When Ford decided to celebrate 25 years of tractor production at Basildon, it came up with the idea of creating a ‘Silver Jubilee‘ model.
This, it obviously thought, would be an excellent way by which its customers could join in the happy occasion and share the moment – by buying a special tractor at a not-very-special price.
Unfortunately for Ford, the plan didn’t quite work out as expected; the story of the 7810 ‘Silver Jubilee’ model has become something of a legend in tractor circles. We all know that any good legend should have a certain element of myth and mystery; these, too, feature in the unhappy tale.
It must have been in the late 1980s that the marketing department of Ford Tractors started fretting about the upcoming 25th anniversary and wondering how it could be used to its advantage.
No doubt many ideas were considered and two, at least, seemed to have made it to the short-list. The first was a pewter model to accompany each tractor sold that year.
The second was the creation of a special ‘Silver Jubilee’ edition of the hitherto blameless 7810.
It was home to the same six-cylinder engine as the TW series – from which it produced a modest 100hp (the TWs never offered less than 123hp).

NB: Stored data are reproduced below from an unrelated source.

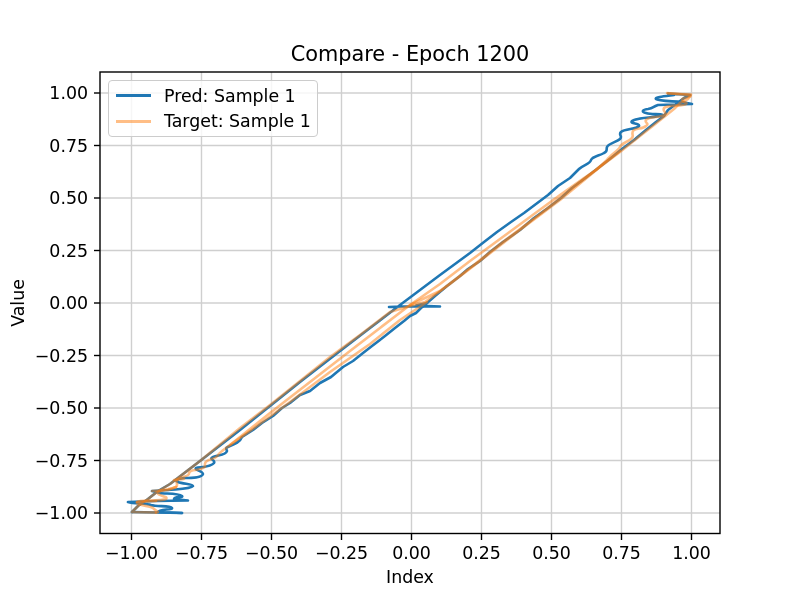
<!DOCTYPE html>
<html lang="en">
<head>
<meta charset="utf-8">
<title>Compare - Epoch 1200</title>
<style>
:root { --paper: #fff; --ink: #000; --grid: #b0b0b0; --frame: #ccc; --pred: #1f77b4; --target: #ff7f0e; }
* { box-sizing: border-box; margin: 0; padding: 0; }
html, body { width: 801px; height: 600px; overflow: hidden; background: var(--paper); }
.chart { position: relative; width: 801px; height: 600px; color: var(--ink); font: 17.36px/20px "DejaVu Sans", sans-serif; white-space: nowrap; }
.plot { position: absolute; inset: 0; }
.title { position: absolute; left: 100px; top: 42px; width: 620px; text-align: center; font-size: 20.83px; line-height: 24px; font-weight: 400; }
.x-ticks, .y-ticks { position: absolute; display: grid; list-style: none; }
.x-ticks { left: 96.5px; top: 543px; grid-template-columns: repeat(9, 70px); justify-items: center; }
.y-ticks { left: 0; top: 67px; width: 88px; grid-template-rows: repeat(9, 52.5px); align-items: center; justify-items: end; }
.x-label { position: absolute; left: 100px; top: 567px; width: 620px; text-align: center; }
.y-label { position: absolute; left: -42px; top: 293px; width: 120px; text-align: center; transform: rotate(-90deg); }
.legend { position: absolute; left: 108px; top: 80px; width: 210px; height: 57px; padding: 2px 7px; display: flex; flex-direction: column; justify-content: center; gap: 5.5px; list-style: none; background: rgba(255, 255, 255, .8); border: 1.7px solid var(--frame); border-radius: 4px; }
.legend li { display: flex; align-items: center; gap: 13px; }
.swatch { width: 35px; height: 2.6px; flex: none; }
.swatch.pred { background: var(--pred); }
.swatch.target { background: var(--target); opacity: .5; }
.gridlines { stroke: var(--grid); stroke-width: 1.4; opacity: .6; }
.ticks { stroke: var(--ink); stroke-width: 1.4; }
.series { fill: none; stroke-width: 2.6; stroke-linejoin: round; stroke-linecap: round; }
.series.pred { stroke: var(--pred); }
.series.target { stroke: var(--target); opacity: .5; }
.axes { fill: none; stroke: var(--ink); stroke-width: 1.4; }
</style>
</head>
<body>
<main class="chart">
  <svg class="plot" width="801" height="600" viewBox="0 0 801 600" role="img" aria-label="Line plot of prediction and target for sample 1">
    <defs>
      <path id="column-line" d="M0 72V533.5"/>
      <path id="row-line" d="M100 0H720"/>
      <path id="x-tick" d="M0 533.5V540"/>
      <path id="y-tick" d="M94 0H100"/>
    </defs>
    <g class="gridlines">
      <use href="#column-line" x="131.5"/><use href="#column-line" x="201.5"/><use href="#column-line" x="271.5"/>
      <use href="#column-line" x="341.5"/><use href="#column-line" x="411.5"/><use href="#column-line" x="481.5"/>
      <use href="#column-line" x="551.5"/><use href="#column-line" x="621.5"/><use href="#column-line" x="691.5"/>
      <use href="#row-line" y="93"/><use href="#row-line" y="145.5"/><use href="#row-line" y="198"/>
      <use href="#row-line" y="250.5"/><use href="#row-line" y="303"/><use href="#row-line" y="355.5"/>
      <use href="#row-line" y="408"/><use href="#row-line" y="460.5"/><use href="#row-line" y="513"/>
    </g>
    <g class="ticks">
      <use href="#x-tick" x="131.5"/><use href="#x-tick" x="201.5"/><use href="#x-tick" x="271.5"/>
      <use href="#x-tick" x="341.5"/><use href="#x-tick" x="411.5"/><use href="#x-tick" x="481.5"/>
      <use href="#x-tick" x="551.5"/><use href="#x-tick" x="621.5"/><use href="#x-tick" x="691.5"/>
      <use href="#y-tick" y="93"/><use href="#y-tick" y="145.5"/><use href="#y-tick" y="198"/>
      <use href="#y-tick" y="250.5"/><use href="#y-tick" y="303"/><use href="#y-tick" y="355.5"/>
      <use href="#y-tick" y="408"/><use href="#y-tick" y="460.5"/><use href="#y-tick" y="513"/>
    </g>
    <path class="series pred" d="M389 307L401 306.5L440 306.5L416 305.5L427 303L435 296L447 286L460 276L468 269L480 261L490 252L503 242L520 230L534 218L548 208L561 198L572 188L584 179L597 169L611 158L622 149L634 140L646 130L656 122L664 116L668 110L676 104L684 98L690 95L668 93.5L674 95C666 96 654 97 656 99C658 101 670 101 682 102L692 104L658 105C652 107 654 108 648 109C641 110 642 112 646 113C652 115 660 113 663 115C656 118 637 117 632 121C629 124 640 123 639 126C637 129 625 129 621 132C618 135 623 136 620 139C617 142 609 143 607 147C606 150 608 151 604 153C599 156 593 156 591 160C590 164 583 165 579 169L570 178L558 186L548 195L536 204L524 213L511 222L497 232L484 242L470 253L440 275L400 305L370 328L340 351L300 382L270 406L240 430L200 461L170 484L158 491L148 499L138 506L132 512"/>
    <path class="series pred" d="M182 513L158 512C159 509 173 510 172 508C170 505 157 507 151 505C146 503 134 504 128 502L156 501L188 500.5L174 499C174 496 184 498 182 496C178 493 164 494 160 493L152 491L168 490C179 489 191 489 193 486C193 484 183 484 178 482C173 480 178 479 184 478C192 478 202 478 203 474C203 471 194 470 196 468C201 467 211 467 214 463C216 460 208 459 213 457C219 455 226 455 227 451C226 448 225 448 230 446C235 444 240 442 242 437L253 430L262 423L273 416L282 408L290 403L300 395L310 391L320 383L331 377L343 367L353 361L363 353L372 346L385 336L395 328L404 321L410 316L416 313L421 308L427 303"/>
    <path class="series pred" d="M132 512L182 513"/>
    <path class="series target" d="M667 93L690 95C693 98 681 97 682 100C683 103 688 102 686 104C682 107 668 104 664 108C662 112 668 112 664 115C660 118 649 116 646 120C644 123 650 123 646 126C642 130 636 127 633 131C631 135 635 136 631 139C628 142 621 143 620 147C618 151 610 155 607 160L596 170L584 178L560 195L530 217L500 239L470 261L440 284L410 305L380 328L350 351L310 382L270 413L230 445C222 451 220 452 218 455C216 459 210 459 207 461C202 464 208 466 203 468C198 471 190 469 189 473C190 477 180 476 177 480C175 483 179 484 176 487C169 490 162 489 158 493C157 496 169 496 166 499C160 502 139 499 137 502C135 505 151 506 153 508C155 511 161 512 156 512.5"/>
    <path class="series target" d="M668 93.5L691 94.5L688 99L680 103L674 109L664 117L654 125L640 136L620 152L600 167L560 200L520 230L480 261L450 284L425 302L410 306L390 312L360 335L330 357L300 381L270 405L240 428L200 461L170 484L157 492L148 499L138 506L132 512L156 512.5"/>
    <path class="series target" d="M410 305L440 291L470 268L500 244L540 214L580 182L620 151"/>
    <path class="series target" d="M427 302L400 320L370 344L330 372L290 402L250 431L230 445"/>
    <path class="series target" d="M152 491L168 490L176 487M174 480L184 479M137 502L156 501"/>
    <rect class="axes" x="100" y="72" width="620" height="461.5"/>
  </svg>
  <h1 class="title">Compare - Epoch 1200</h1>
  <ul class="legend">
    <li><span class="swatch pred"></span>Pred: Sample 1</li>
    <li><span class="swatch target"></span>Target: Sample 1</li>
  </ul>
  <ul class="y-ticks">
    <li>1.00</li><li>0.75</li><li>0.50</li><li>0.25</li><li>0.00</li><li>−0.25</li><li>−0.50</li><li>−0.75</li><li>−1.00</li>
  </ul>
  <ul class="x-ticks">
    <li>−1.00</li><li>−0.75</li><li>−0.50</li><li>−0.25</li><li>0.00</li><li>0.25</li><li>0.50</li><li>0.75</li><li>1.00</li>
  </ul>
  <p class="x-label">Index</p>
  <p class="y-label">Value</p>
</main>
</body>
</html>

It did, though, have the possibility of a fully-synchronised 16F 8R gearbox, unlike the TWs which remained with ‘crash boxes’ throughout their production run. Options included 4WD, a second set of spool valves, air-conditioning and an assister ram.
All these goodies were to be fitted to the ‘Silver Jubilee’ edition of this already relatively expensive (mid-range) tractor.

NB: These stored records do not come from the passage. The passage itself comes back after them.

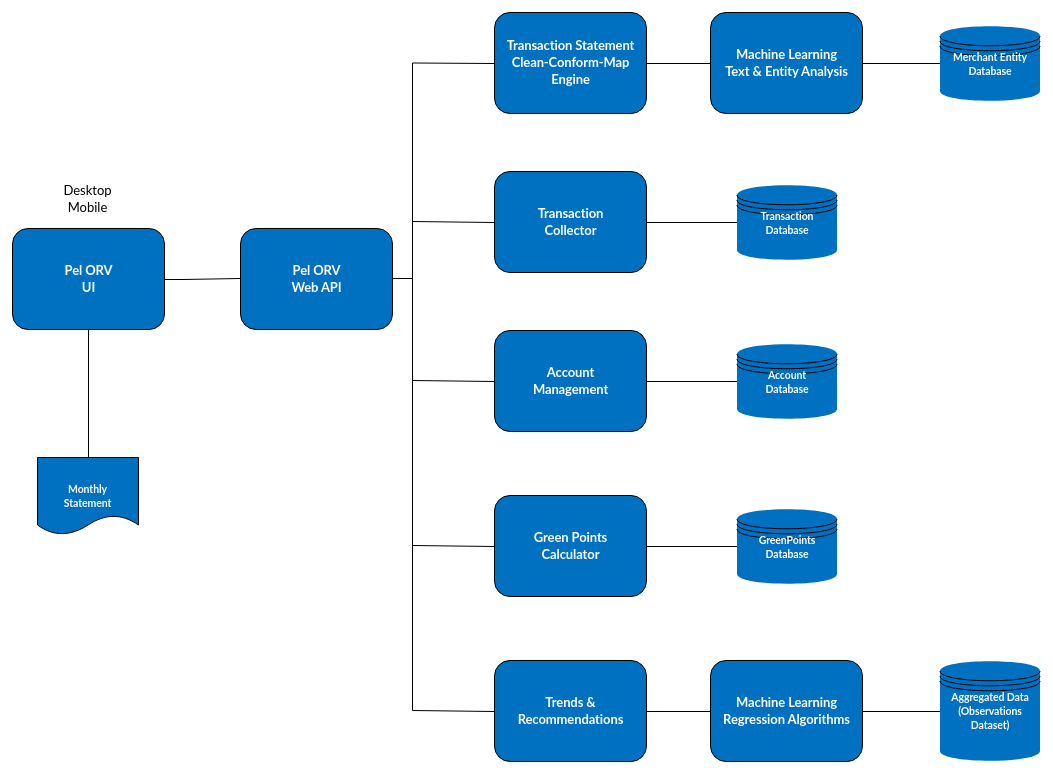
<!DOCTYPE html>
<html lang="en">
<head>
<meta charset="utf-8">
<title>System architecture</title>
<style>
:root { --node: #0070c0; --line: #000; --label: #fff; --paper: #fff; }
* { box-sizing: border-box; margin: 0; }
body { width: 1053px; height: 774px; overflow: hidden; background: var(--paper); font-family: Lato, "Open Sans", sans-serif; }
.diagram { position: relative; width: 1053px; height: 774px; overflow: hidden; }
.connectors { position: absolute; left: 0; top: 0; }
.connectors path { fill: none; stroke: var(--line); stroke-width: 1; }
.service, .store, .document, .platforms {
  position: absolute; left: var(--x); top: var(--y);
  display: flex; align-items: center; justify-content: center;
  text-align: center; white-space: nowrap;
}
.service {
  width: 153px; height: 102px; padding-bottom: 1px;
  background: var(--node); border: 1px solid var(--line); border-radius: 16px;
  color: var(--label); font-size: 13px; font-weight: 700; line-height: 17px; letter-spacing: -0.1px;
}
.store, .document { color: var(--label); font-size: 10.5px; font-weight: 700; line-height: 14px; letter-spacing: -0.1px; }
.store { width: 102px; height: 77px; }
.store.tall { height: 102px; }
.document { width: 103px; height: 78px; }
.store svg, .document svg { position: absolute; left: 0; top: 0; }
.store p, .document p { position: relative; }
.body { fill: var(--node); }
.rings { fill: none; stroke: var(--label); stroke-width: 1; }
.sheet { fill: var(--node); stroke: var(--line); }
.platforms { width: 153px; font-size: 13px; line-height: 17px; color: var(--line); }
</style>
</head>
<body>
<main class="diagram">
  <svg class="connectors" width="1053" height="774" viewBox="0 0 1053 774" aria-hidden="true">
    <defs>
      <g id="rings">
        <path d="M1 11C1 24 101 24 101 11M1 16C1 29 101 29 101 16M1 21C1 34 101 34 101 21"/>
      </g>
    </defs>
    <path d="M165 279.5H183L240 278.5M393 278.5H412.5M88.5 330V458"/>
    <path d="M494 63.5L412.5 63V710.5L494 711.5"/>
    <path d="M412.5 221.5L494 222.5M412.5 380.5L494 381.5M412.5 545.5L494 546.5"/>
    <path d="M647 63.5H710M863 63.5H940M647 222.5H737M647 381.5H737M647 546.5H737M647 711.5H710M863 711.5H940"/>
  </svg>

  <p class="platforms" style="--x:11px;--y:182px">Desktop<br>Mobile</p>
  <div class="service" style="--x:12px;--y:228px"><p>Pel ORV<br>UI</p></div>
  <div class="service" style="--x:240px;--y:228px"><p>Pel ORV<br>Web API</p></div>
  <div class="document" style="--x:36px;--y:457px">
    <svg width="103" height="78" viewBox="0 0 103 78" aria-hidden="true"><path class="sheet" d="M1.5 .5H102.5V68C85 56 69 57 52 68C35 79 18 80 1.5 68Z"/></svg>
    <p>Monthly<br>Statement</p>
  </div>

  <div class="service" style="--x:494px;--y:12px"><p>Transaction Statement<br>Clean-Conform-Map<br>Engine</p></div>
  <div class="service" style="--x:710px;--y:12px"><p>Machine Learning<br>Text &amp; Entity Analysis</p></div>
  <div class="store" style="--x:939px;--y:25px">
    <svg width="102" height="77" viewBox="0 0 102 77" aria-hidden="true"><path class="body" d="M1 11C1 -2 101 -2 101 11V66C101 79 1 79 1 66Z"/><use class="rings" href="#rings"/></svg>
    <p>Merchant Entity<br>Database</p>
  </div>

  <div class="service" style="--x:494px;--y:171px"><p>Transaction<br>Collector</p></div>
  <div class="store" style="--x:736px;--y:184px">
    <svg width="102" height="77" viewBox="0 0 102 77" aria-hidden="true"><path class="body" d="M1 11C1 -2 101 -2 101 11V66C101 79 1 79 1 66Z"/><use class="rings" href="#rings"/></svg>
    <p>Transaction<br>Database</p>
  </div>

  <div class="service" style="--x:494px;--y:330px"><p>Account<br>Management</p></div>
  <div class="store" style="--x:736px;--y:343px">
    <svg width="102" height="77" viewBox="0 0 102 77" aria-hidden="true"><path class="body" d="M1 11C1 -2 101 -2 101 11V66C101 79 1 79 1 66Z"/><use class="rings" href="#rings"/></svg>
    <p>Account<br>Database</p>
  </div>

  <div class="service" style="--x:494px;--y:495px"><p>Green Points<br>Calculator</p></div>
  <div class="store" style="--x:736px;--y:508px">
    <svg width="102" height="77" viewBox="0 0 102 77" aria-hidden="true"><path class="body" d="M1 11C1 -2 101 -2 101 11V66C101 79 1 79 1 66Z"/><use class="rings" href="#rings"/></svg>
    <p>GreenPoints<br>Database</p>
  </div>

  <div class="service" style="--x:494px;--y:660px"><p>Trends &amp;<br>Recommendations</p></div>
  <div class="service" style="--x:710px;--y:660px"><p>Machine Learning<br>Regression Algorithms</p></div>
  <div class="store tall" style="--x:939px;--y:660px">
    <svg width="102" height="102" viewBox="0 0 102 102" aria-hidden="true"><path class="body" d="M1 11C1 -2 101 -2 101 11V91C101 104 1 104 1 91Z"/><use class="rings" href="#rings"/></svg>
    <p>Aggregated Data<br>(Observations<br>Dataset)</p>
  </div>
</main>
</body>
</html>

The engine and transmission would remain blue. All in all, it was to be an exceptional tractor; each UK dealer was to be offered just one to sell into its area – at the full list price. What could possibly go wrong?

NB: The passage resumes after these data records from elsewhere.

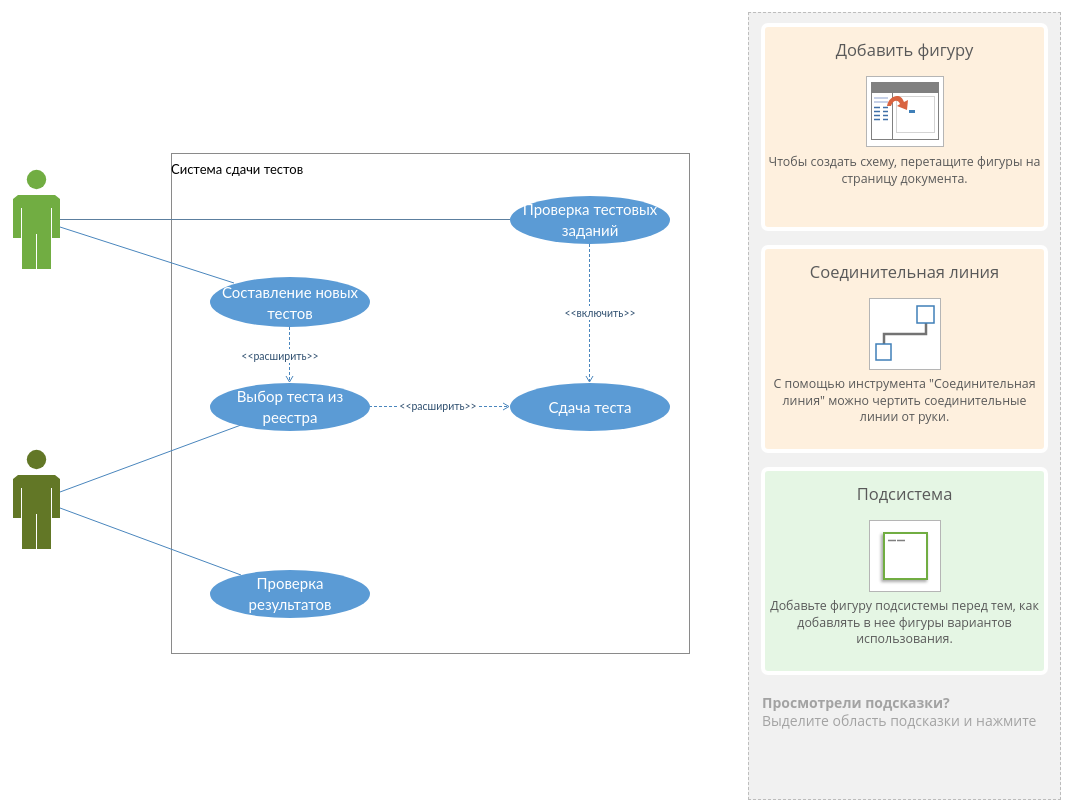
<!DOCTYPE html>
<html lang="ru">
<head>
<meta charset="utf-8">
<title>Система сдачи тестов</title>
<style>
:root {
  --node: #5b9bd5;
  --link: #4a86bd;
  --stereotype: #2f4f6f;
  --tutor: #71ad42;
  --student: #627726;
  --frame: #8a8a8a;
  --panel: #f1f1f1;
  --panel-edge: #bdbdbd;
  --tip-warm: #fef0de;
  --tip-green: #e5f6e4;
  --tip-text: #595959;
  --muted: #a3a3a3;
}
* { box-sizing: border-box; margin: 0; }
body {
  position: relative;
  width: 1073px;
  height: 812px;
  overflow: hidden;
  background: #fff;
}
.diagram {
  position: absolute;
  inset: 0 auto auto 0;
  width: 740px;
  height: 812px;
  font-family: Lato, "Open Sans", sans-serif;
}
.system {
  position: absolute;
  left: 171px;
  top: 153px;
  width: 519px;
  height: 501px;
  border: 1px solid var(--frame);
}
.system h1 {
  margin: 6px 0 0 -1px;
  font-size: 13px;
  font-weight: 400;
  line-height: 18px;
  white-space: nowrap;
  color: #000;
}
.connections { position: absolute; left: 0; top: 0; }
.use-case {
  position: absolute;
  display: flex;
  align-items: center;
  justify-content: center;
  width: 160px;
  height: 48px;
  border-radius: 50%;
  background: var(--node);
  color: #fff;
  font-size: 15px;
  line-height: 21px;
  text-align: center;
  white-space: nowrap;
}
.check-tasks { left: 510px; top: 196px; }
.compose { left: 210px; top: 277px; height: 50px; padding-top: 2px; }
.choose { left: 210px; top: 383px; }
.take { left: 510px; top: 383px; }
.check-results { left: 210px; top: 570px; }
.stereotype {
  position: absolute;
  transform: translate(-50%, -50%);
  padding: 0 1px;
  background: #fff;
  color: var(--stereotype);
  font-size: 10.5px;
  line-height: 14px;
  white-space: nowrap;
}
.tips {
  position: absolute;
  left: 748px;
  top: 12px;
  width: 313px;
  height: 788px;
  padding: 10px 12px;
  display: flex;
  flex-direction: column;
  gap: 14px;
  border: 1px dashed var(--panel-edge);
  background: var(--panel);
  color: var(--tip-text);
  font-family: "Open Sans", "Noto Sans", sans-serif;
}
.tip {
  display: flex;
  flex-direction: column;
  align-items: center;
  width: 287px;
  height: 208px;
  padding-top: 11px;
  border: 4px solid #fff;
  border-radius: 7px;
  background: var(--tip-warm);
  text-align: center;
  white-space: nowrap;
}
.tip.green { background: var(--tip-green); }
.tip h2 { font-size: 16.5px; font-weight: 400; line-height: 24px; }
.tip svg { flex: none; margin: 14px 0 6px; }
.tip p { font-size: 12.4px; line-height: 16.5px; }
.closing {
  margin: 5px 0 0 1px;
  color: var(--muted);
  font-size: 14px;
  line-height: 18px;
  white-space: nowrap;
}
.closing strong { display: block; font-weight: 700; }
</style>
</head>
<body>
<main class="diagram">
  <section class="system"><h1>Система сдачи тестов</h1></section>

  <svg class="connections" width="740" height="812" viewBox="0 0 740 812" aria-hidden="true">
    <defs>
      <g id="actor">
        <circle cx="36.5" cy="9.5" r="9.7"/>
        <path d="M18 25H55L60 29V68H52V38H51V99H37V64H36V99H22V38H21V68H13V29Z"/>
      </g>
    </defs>
    <g fill="none" stroke="var(--link)">
      <path d="M60 219.500H510" stroke="#5c7f9f"/>
      <path d="M60 227L234 283M60 492L241 425M60 508L241 575"/>
      <g stroke-dasharray="3 2">
        <path d="M289.500 327V381"/>
        <path d="M589.500 244V381"/>
        <path d="M369 406.500H508"/>
      </g>
      <path d="M286 376L289.500 382L293 376M586 376L589.500 382L593 376M503 403L509 406.500L503 410"/>
    </g>
    <use href="#actor" y="170" fill="var(--tutor)"/>
    <use href="#actor" y="450" fill="var(--student)"/>
  </svg>

  <div class="use-case check-tasks">Проверка тестовых<br>заданий</div>
  <div class="use-case compose">Составление новых<br>тестов</div>
  <div class="use-case choose">Выбор теста из<br>реестра</div>
  <div class="use-case take">Сдача теста</div>
  <div class="use-case check-results">Проверка<br>результатов</div>

  <span class="stereotype" style="left:280px;top:356px">&lt;&lt;расширить&gt;&gt;</span>
  <span class="stereotype" style="left:438px;top:406px">&lt;&lt;расширить&gt;&gt;</span>
  <span class="stereotype" style="left:600px;top:313px">&lt;&lt;включить&gt;&gt;</span>
</main>

<aside class="tips">
  <article class="tip">
    <h2>Добавить фигуру</h2>
    <svg width="78" height="72" viewBox="0 0 78 72" aria-hidden="true">
      <rect x="0.5" y="0.5" width="77" height="70" fill="#fff" stroke="#b5b5b5"/>
      <rect x="5.500" y="6.500" width="67" height="57" fill="#fff" stroke="#808080"/>
      <path d="M5 6H73V17H5Z" fill="#808080"/>
      <path d="M26.500 17V63" stroke="#808080"/>
      <rect x="30.500" y="20.500" width="38" height="36" fill="#fff" stroke="#d4d4d4"/>
      <path d="M8 22H22M8 26H22" stroke="#8fa3d0"/>
      <path d="M8 31.500H14M17 31.500H22M8 35.500H14M17 35.500H22M8 39.500H14M17 39.500H22M8 43.500H14M17 43.500H22" stroke="#3f6fa8" stroke-width="1.500"/>
      <path d="M21 30C23 19 35 16 38 26L42 24L41 34L31 30L34 28C32 23 27 24 25 30Z" fill="#d9633f"/>
      <path d="M43 34H49V37H43Z" fill="#3f7fb8"/>
    </svg>
    <p>Чтобы создать схему, перетащите фигуры на<br>страницу документа.</p>
  </article>

  <article class="tip">
    <h2>Соединительная линия</h2>
    <svg width="72" height="72" viewBox="0 0 72 72" aria-hidden="true">
      <rect x="0.5" y="0.5" width="71" height="71" fill="#fff" stroke="#b5b5b5"/>
      <path d="M15 46V36H57V25" fill="none" stroke="#737373" stroke-width="2.500"/>
      <g fill="#fff" stroke="#3f7fb8" stroke-width="1.500">
        <rect x="48" y="8" width="17" height="17"/>
        <rect x="7" y="46" width="15" height="16"/>
      </g>
    </svg>
    <p>С помощью инструмента "Соединительная<br>линия" можно чертить соединительные<br>линии от руки.</p>
  </article>

  <article class="tip green">
    <h2>Подсистема</h2>
    <svg width="72" height="72" viewBox="0 0 72 72" aria-hidden="true">
      <defs>
        <filter id="soft"><feGaussianBlur stdDeviation="1.5"/></filter>
      </defs>
      <rect x="0.5" y="0.5" width="71" height="71" fill="#fff" stroke="#b5b5b5"/>
      <rect x="12" y="14" width="46" height="48" fill="#aaa" filter="url(#soft)"/>
      <rect x="15" y="13" width="43" height="46" fill="#fff" stroke="#71ad42" stroke-width="2"/>
      <path d="M19 20.500H37" stroke="#808080" stroke-width="1.500" stroke-dasharray="8 1"/>
    </svg>
    <p>Добавьте фигуру подсистемы перед тем, как<br>добавлять в нее фигуры вариантов<br>использования.</p>
  </article>

  <p class="closing"><strong>Просмотрели подсказки?</strong>Выделите область подсказки и нажмите</p>
</aside>
</body>
</html>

Quite a lot in fact. Ford’s ‘semi official’ explanation was that it was too well appointed for customers in the west of Britain, where smaller stock farms predominated. Yet, these tractors were also slow to move in the east.
Ford may have been well respected and popular, but not to the extent that farmers were willing to pay over-the-odds for a tractor that was over-specified for their needs, even if it was Basildon’s 25th birthday.
Quite what happened next is certainly the stuff of mystery and quite a few myths. It is generally believed that many were ‘taken back’ to be repainted in standard Ford blue, although it is unlikely to have happened at the factory. Other rumours suggest that some were stripped of their optional extras and sold on as ‘standard’ models at a lower price.
There are also tales of quiet shipments to the continent – the Netherlands in particular.
Such a method of disposal would certainly account for the many different stories surrounding their fate. In any case, Ford would hardly want them parked up at Basildon.
It was probably inevitable that, after such a shaky start, they are now highly-prized collector’s items, and rather rare to boot.
To come across a brace of these tractors in Ireland is a notable occurrence, so all credit to Jimmy Cotter (pictured below) of Co. Waterford for getting a pair together and sharing them with enthusiasts at rallies throughout the country.
The first to come his way was an excellent ‘nut and bolt’ restoration that has won many prizes at various events, including ‘Best Overall Tractor’ at Malvern in 2007.
At that time, its rebuild had just been finished by PJ Savage of Cork, who eventually sold it to Jimmy in 2013. It is now maintained in excellent order and even has the original accompanying pewter model and certificate of authenticity, which adds greatly to the overall appeal.
It is a complete example, with all the appropriate extras – as noted above. It would have been a dream tractor in the late 1980s (depending on your allegiance, of course) and would still pass muster as such for many today.
The second example (pictured below) has obviously led a harder working life; yet, it is still in reasonably sound condition. It is certainly not in any immediate need of restoration, despite its regular use on a beet harvester near Cashel, Co. Tipperary.
Compared to the first tractor, it is missing front mudguards and the second set of spool valves.
The front wheels are slightly taller as well, which is something of a puzzle, as that would require a different reduction gear in the transmission. Yet the paintwork appears genuine, so there is no reason to doubt its authenticity.
There was a time in the vintage and classic world when any vehicle with a patch of rust or leaky seal would be deemed to be in immediate need of restoration. Thankfully, such an undiscerning attitude no longer applies.
Many collectors now prefer to ‘preserve’ the original machine as much as possible.
Here, we have both sides of the argument on display and, since Jimmy often shows the two together, we can all get the chance to compare – and decide for ourselves which is the most appropriate.